Staff involved: Michael Mason

Visit the project website.

The Impacts of Tropical Biofuel Production on Land Use

Staff involved: Charles Palmer

In collaboration with: Saraly Andrade de Sa (Ph.D. Candidate, ETH Zurich, Switzerland); Prof. Stefanie Engel (ETH Zurich); Center for International Forestry Research (CIFOR), Brazil.  

Funding: (1) Professorship in Environmental Policy and Economics, ETH Zurich; (2) Commission for Research Partnerships with Developing Countries (KFPE), Switzerland; (3) Research Fellow Partnership Programme for Agriculture, Forestry and Natural Resources (RFPP), ETH Zurich. 

There are two emerging trends with regards to rising global demand for biofuels and land use. First, the increase in production of biofuel feedstock demands more land thus placing direct pressure on potential agricultural land currently still under forest cover. Second, the reallocation of agricultural land for biofuels along with other factors such as increasing human populations have led to rising demand and hence, higher prices for agricultural commodities and other foodstuffs. Consequently, rising biofuel demand may be indirectly leading to the expansion of food production into forest frontiers.

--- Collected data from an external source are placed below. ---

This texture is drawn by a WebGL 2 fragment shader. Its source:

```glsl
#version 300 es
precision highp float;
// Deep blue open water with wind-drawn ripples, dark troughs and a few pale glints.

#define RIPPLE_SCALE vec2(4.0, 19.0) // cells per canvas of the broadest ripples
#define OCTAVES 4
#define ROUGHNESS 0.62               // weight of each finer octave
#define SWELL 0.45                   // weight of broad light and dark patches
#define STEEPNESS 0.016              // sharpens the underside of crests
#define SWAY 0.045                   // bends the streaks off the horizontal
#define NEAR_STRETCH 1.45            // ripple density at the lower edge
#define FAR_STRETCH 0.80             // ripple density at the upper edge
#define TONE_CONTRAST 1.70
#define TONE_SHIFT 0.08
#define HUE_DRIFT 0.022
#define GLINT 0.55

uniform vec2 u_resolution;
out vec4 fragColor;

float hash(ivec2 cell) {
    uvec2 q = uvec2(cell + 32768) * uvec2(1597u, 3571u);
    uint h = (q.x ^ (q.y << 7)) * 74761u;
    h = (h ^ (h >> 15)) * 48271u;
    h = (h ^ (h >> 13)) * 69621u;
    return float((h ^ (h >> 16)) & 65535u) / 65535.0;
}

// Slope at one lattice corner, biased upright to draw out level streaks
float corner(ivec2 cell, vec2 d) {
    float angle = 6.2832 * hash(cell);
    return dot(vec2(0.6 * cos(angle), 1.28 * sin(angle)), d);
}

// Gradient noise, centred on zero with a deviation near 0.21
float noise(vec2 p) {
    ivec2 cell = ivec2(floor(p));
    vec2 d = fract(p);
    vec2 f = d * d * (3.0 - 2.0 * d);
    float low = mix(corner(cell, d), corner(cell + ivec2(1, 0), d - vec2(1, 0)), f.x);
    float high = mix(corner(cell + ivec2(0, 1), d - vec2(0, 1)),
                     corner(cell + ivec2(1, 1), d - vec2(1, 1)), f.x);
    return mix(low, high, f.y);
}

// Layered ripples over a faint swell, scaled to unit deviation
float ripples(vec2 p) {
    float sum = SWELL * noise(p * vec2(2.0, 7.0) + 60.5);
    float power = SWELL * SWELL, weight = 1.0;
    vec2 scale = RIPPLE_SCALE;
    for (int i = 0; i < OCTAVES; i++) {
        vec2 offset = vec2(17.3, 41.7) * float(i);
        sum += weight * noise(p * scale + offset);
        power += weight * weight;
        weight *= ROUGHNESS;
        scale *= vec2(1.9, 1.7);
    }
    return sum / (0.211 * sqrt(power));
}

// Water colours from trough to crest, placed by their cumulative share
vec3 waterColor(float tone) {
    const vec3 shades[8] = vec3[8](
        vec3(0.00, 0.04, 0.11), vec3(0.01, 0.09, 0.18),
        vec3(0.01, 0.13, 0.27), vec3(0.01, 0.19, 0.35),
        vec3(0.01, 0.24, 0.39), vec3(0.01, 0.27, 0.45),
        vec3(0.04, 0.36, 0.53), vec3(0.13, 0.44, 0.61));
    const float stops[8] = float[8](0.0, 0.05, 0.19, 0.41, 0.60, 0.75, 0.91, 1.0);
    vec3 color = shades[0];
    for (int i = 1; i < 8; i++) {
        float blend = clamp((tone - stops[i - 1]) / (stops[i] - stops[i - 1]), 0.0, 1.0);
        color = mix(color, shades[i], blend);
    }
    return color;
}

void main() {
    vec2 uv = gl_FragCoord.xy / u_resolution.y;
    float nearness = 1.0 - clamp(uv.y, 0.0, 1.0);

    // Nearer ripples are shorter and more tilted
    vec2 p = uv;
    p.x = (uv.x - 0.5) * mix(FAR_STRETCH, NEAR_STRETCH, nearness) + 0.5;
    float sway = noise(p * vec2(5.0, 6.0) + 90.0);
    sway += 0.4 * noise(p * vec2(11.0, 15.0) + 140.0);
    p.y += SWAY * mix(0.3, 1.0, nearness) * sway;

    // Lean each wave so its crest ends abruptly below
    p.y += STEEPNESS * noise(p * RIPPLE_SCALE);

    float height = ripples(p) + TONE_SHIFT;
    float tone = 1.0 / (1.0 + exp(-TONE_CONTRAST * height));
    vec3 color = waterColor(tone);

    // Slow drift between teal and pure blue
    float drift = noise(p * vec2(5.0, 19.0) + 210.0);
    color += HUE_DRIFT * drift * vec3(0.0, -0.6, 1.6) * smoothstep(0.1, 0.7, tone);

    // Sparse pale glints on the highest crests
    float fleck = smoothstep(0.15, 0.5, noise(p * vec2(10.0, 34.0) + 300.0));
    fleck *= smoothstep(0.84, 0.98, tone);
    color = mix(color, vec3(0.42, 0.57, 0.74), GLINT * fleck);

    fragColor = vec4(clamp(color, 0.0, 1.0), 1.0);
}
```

To date, most research to evaluate biofuels have focused on their merits for reducing greenhouse gas emissions or fossil fuel use. Focusing on emission or energy use, however, ignores the full range of environmental impacts of biofuels particularly where forests are being felled to make way for biofuel crops. Not only is the carbon storage capacities of forests destroyed but also biodiversity and other environmental services are likely to be lost as well. Many of the economically important biofuels, including Brazilian sugarcane ethanol and Indonesian/Malaysian palm-oil diesel, have greater aggregate environmental costs than fossil fuels. However, there are a number of important indirect effects of biofuels, whether environmental or social, e.g. rising food costs. The empirical evidence for these remains poor. This project aims to empirically demonstrate the strength of the direct and indirect effects of biofuel production on land-use at the forest frontier.

First, the economics of land-use will be developed in order to better understand decision-making in the production of commodities. Second, and on the basis of land-use economics, an econometric model will be estimated using secondary market and remote sensing data. Expert interviews will be conducted to complement the quantitative analysis. Given its leading position in biofuel markets, Brazil has been chosen as the research site of interest for this project. The current lack of quantitative analyses on the impacts of biofuel production on land use, deforestation and food production implies that research outputs could potentially contribute not only to the policy debate on the supposed environmental benefits of biofuels as a strategy to help mitigate climate change but also to the food vs. fuel debate.

 

See also: research programmes undertaken by the Grantham Research Institute on Climate Change and the Environment

Teaching

The Environmental Economics and Policy cluster and Grantham Research Institute run the MSc in Environmental Economics and Climate Change.